**SOURCE DATA**
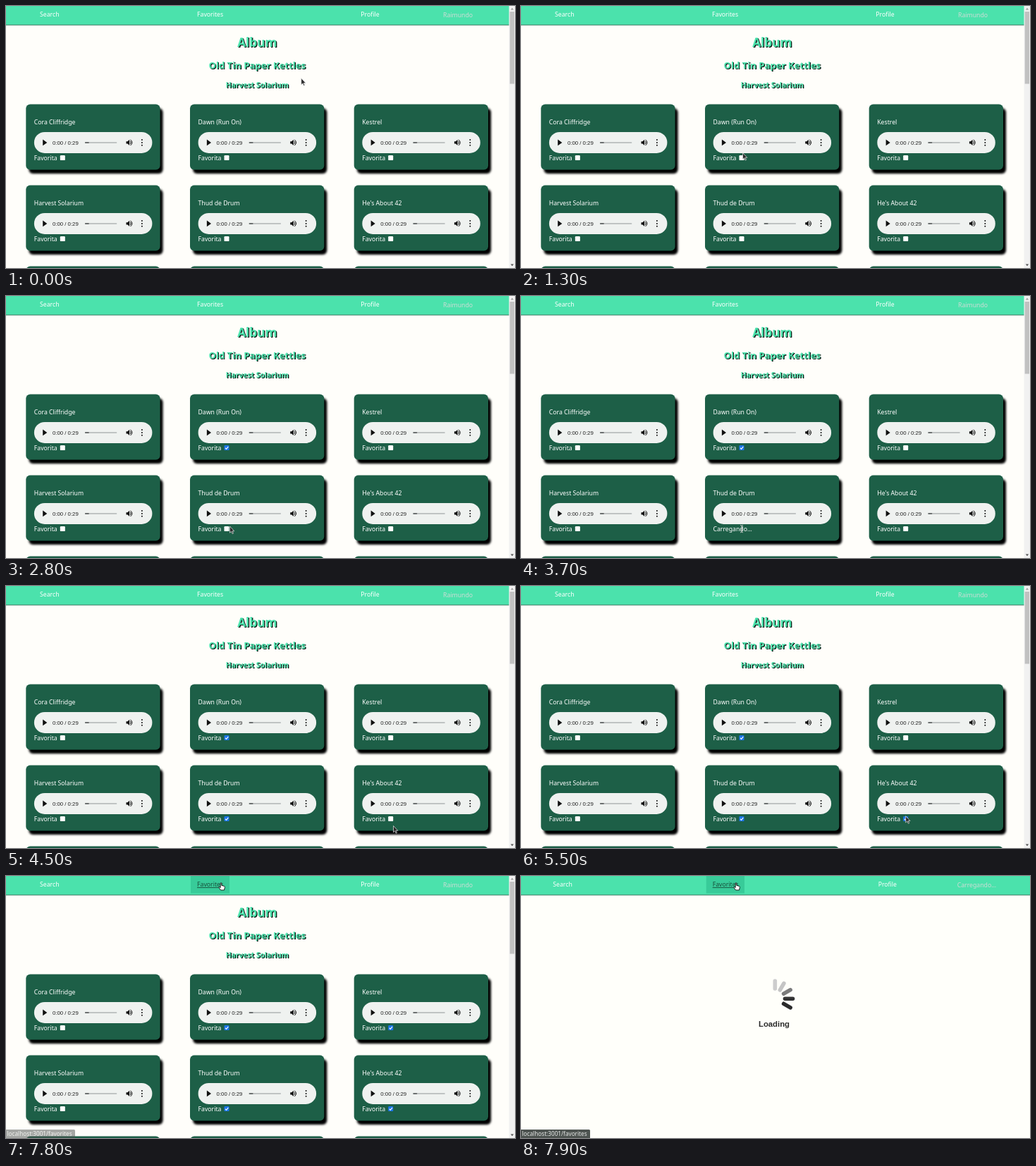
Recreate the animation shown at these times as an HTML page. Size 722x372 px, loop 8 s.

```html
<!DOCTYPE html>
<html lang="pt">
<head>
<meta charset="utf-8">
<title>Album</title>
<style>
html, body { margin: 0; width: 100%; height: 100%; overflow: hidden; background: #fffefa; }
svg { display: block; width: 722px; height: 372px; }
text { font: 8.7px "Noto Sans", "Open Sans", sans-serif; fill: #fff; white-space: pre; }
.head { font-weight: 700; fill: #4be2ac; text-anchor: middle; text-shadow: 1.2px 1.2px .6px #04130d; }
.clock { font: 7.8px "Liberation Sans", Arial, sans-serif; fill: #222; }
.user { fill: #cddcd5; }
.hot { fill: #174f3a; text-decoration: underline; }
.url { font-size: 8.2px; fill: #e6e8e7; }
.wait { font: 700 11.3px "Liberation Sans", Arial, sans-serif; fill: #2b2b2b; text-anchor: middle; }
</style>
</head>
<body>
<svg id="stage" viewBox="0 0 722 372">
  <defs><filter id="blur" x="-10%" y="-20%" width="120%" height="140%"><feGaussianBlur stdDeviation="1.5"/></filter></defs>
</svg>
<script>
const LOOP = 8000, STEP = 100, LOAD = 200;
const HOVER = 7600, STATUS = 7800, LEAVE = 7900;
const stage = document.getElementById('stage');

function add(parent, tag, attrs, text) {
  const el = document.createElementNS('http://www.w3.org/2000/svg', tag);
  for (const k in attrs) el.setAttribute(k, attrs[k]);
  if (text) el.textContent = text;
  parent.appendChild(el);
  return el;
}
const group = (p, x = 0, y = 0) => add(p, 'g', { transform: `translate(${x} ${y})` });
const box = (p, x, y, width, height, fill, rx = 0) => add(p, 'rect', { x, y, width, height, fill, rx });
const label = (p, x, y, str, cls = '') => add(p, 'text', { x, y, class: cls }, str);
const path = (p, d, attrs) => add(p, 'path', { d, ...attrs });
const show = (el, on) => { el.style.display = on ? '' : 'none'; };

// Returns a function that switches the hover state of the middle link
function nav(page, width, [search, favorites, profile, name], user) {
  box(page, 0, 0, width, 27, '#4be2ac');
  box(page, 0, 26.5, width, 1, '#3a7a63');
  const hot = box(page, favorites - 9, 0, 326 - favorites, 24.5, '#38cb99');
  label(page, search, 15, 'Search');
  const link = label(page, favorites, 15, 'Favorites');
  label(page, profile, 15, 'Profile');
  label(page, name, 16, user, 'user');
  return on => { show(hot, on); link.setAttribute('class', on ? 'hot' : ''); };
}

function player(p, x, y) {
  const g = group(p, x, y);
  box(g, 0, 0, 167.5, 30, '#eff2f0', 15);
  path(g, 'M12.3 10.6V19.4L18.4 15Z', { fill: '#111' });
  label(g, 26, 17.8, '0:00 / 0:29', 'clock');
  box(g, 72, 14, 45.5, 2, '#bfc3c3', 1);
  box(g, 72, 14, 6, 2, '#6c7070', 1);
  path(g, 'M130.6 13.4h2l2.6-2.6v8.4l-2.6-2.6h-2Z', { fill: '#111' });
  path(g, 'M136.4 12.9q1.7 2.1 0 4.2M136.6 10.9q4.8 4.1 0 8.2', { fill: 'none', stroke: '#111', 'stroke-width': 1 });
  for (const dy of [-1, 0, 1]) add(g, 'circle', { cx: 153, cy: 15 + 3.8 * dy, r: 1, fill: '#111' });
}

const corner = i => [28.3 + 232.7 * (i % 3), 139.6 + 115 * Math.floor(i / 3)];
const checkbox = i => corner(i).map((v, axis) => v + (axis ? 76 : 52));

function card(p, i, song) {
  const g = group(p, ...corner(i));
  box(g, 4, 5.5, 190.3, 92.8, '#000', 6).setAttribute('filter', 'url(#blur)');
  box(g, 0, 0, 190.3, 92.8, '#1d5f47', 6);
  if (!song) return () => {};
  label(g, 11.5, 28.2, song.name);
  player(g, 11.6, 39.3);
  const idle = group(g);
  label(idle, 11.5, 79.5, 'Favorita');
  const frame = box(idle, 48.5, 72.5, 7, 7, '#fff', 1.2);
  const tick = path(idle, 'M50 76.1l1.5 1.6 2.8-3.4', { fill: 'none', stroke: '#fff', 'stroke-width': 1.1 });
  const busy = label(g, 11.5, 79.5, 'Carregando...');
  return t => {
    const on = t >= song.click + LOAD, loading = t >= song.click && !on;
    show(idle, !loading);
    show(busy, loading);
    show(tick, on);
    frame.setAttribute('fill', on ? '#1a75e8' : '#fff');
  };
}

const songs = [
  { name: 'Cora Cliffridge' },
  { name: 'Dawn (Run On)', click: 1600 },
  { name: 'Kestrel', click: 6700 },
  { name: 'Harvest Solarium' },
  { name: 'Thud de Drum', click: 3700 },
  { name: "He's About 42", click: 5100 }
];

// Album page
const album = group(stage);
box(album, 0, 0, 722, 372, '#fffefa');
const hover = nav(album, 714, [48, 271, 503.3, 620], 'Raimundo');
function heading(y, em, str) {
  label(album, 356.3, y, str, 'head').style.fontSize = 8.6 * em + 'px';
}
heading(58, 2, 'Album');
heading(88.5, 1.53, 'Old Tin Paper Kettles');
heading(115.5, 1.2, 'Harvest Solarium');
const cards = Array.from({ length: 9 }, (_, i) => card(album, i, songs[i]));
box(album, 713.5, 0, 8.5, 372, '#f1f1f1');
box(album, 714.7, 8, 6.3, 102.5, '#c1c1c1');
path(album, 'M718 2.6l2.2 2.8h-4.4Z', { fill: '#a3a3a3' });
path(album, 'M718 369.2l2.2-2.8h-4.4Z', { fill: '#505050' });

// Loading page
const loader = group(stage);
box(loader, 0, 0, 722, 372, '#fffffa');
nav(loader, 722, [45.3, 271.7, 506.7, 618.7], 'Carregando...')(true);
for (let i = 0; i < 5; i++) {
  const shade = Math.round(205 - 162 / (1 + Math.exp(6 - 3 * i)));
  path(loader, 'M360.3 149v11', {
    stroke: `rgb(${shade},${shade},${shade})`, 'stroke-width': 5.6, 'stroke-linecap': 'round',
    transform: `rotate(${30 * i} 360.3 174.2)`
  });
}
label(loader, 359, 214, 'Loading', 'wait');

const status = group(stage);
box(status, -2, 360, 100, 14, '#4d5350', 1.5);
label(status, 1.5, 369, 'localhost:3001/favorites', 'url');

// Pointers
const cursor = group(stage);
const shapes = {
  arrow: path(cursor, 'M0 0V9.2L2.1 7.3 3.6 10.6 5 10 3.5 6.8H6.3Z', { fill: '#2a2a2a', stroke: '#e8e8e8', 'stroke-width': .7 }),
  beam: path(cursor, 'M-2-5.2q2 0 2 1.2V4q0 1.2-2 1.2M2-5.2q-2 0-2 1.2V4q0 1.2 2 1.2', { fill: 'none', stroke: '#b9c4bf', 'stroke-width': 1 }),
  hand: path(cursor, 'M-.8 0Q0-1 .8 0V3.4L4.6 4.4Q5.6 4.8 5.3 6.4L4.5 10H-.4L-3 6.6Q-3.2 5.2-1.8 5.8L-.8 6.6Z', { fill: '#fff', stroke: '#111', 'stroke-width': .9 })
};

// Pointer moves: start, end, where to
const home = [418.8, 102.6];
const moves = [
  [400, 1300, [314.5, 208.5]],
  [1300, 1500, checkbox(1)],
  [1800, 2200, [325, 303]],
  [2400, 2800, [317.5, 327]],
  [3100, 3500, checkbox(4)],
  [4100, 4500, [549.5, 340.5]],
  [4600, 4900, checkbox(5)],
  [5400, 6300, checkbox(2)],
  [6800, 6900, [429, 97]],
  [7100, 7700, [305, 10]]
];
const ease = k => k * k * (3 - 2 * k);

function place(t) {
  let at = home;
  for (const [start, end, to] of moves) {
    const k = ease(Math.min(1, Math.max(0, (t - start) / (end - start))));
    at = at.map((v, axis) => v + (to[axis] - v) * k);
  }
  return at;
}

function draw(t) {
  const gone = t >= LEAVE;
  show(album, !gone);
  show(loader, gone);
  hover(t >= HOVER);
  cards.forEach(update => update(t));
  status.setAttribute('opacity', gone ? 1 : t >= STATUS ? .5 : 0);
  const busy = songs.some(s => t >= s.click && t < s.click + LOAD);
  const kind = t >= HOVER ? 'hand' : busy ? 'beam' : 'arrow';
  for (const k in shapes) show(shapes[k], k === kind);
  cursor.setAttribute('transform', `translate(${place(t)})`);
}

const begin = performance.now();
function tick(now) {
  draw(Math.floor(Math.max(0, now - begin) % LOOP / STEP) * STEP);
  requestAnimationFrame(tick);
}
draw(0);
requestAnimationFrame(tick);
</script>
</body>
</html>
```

**TASK GOAL**
In the material above, show every line where the word "corner" turns up.

**EXERCISE SOLUTION**
const corner = i => [28.3 + 232.7 * (i % 3), 139.6 + 115 * Math.floor(i / 3)];
const checkbox = i => corner(i).map((v, axis) => v + (axis ? 76 : 52));
  const g = group(p, ...corner(i));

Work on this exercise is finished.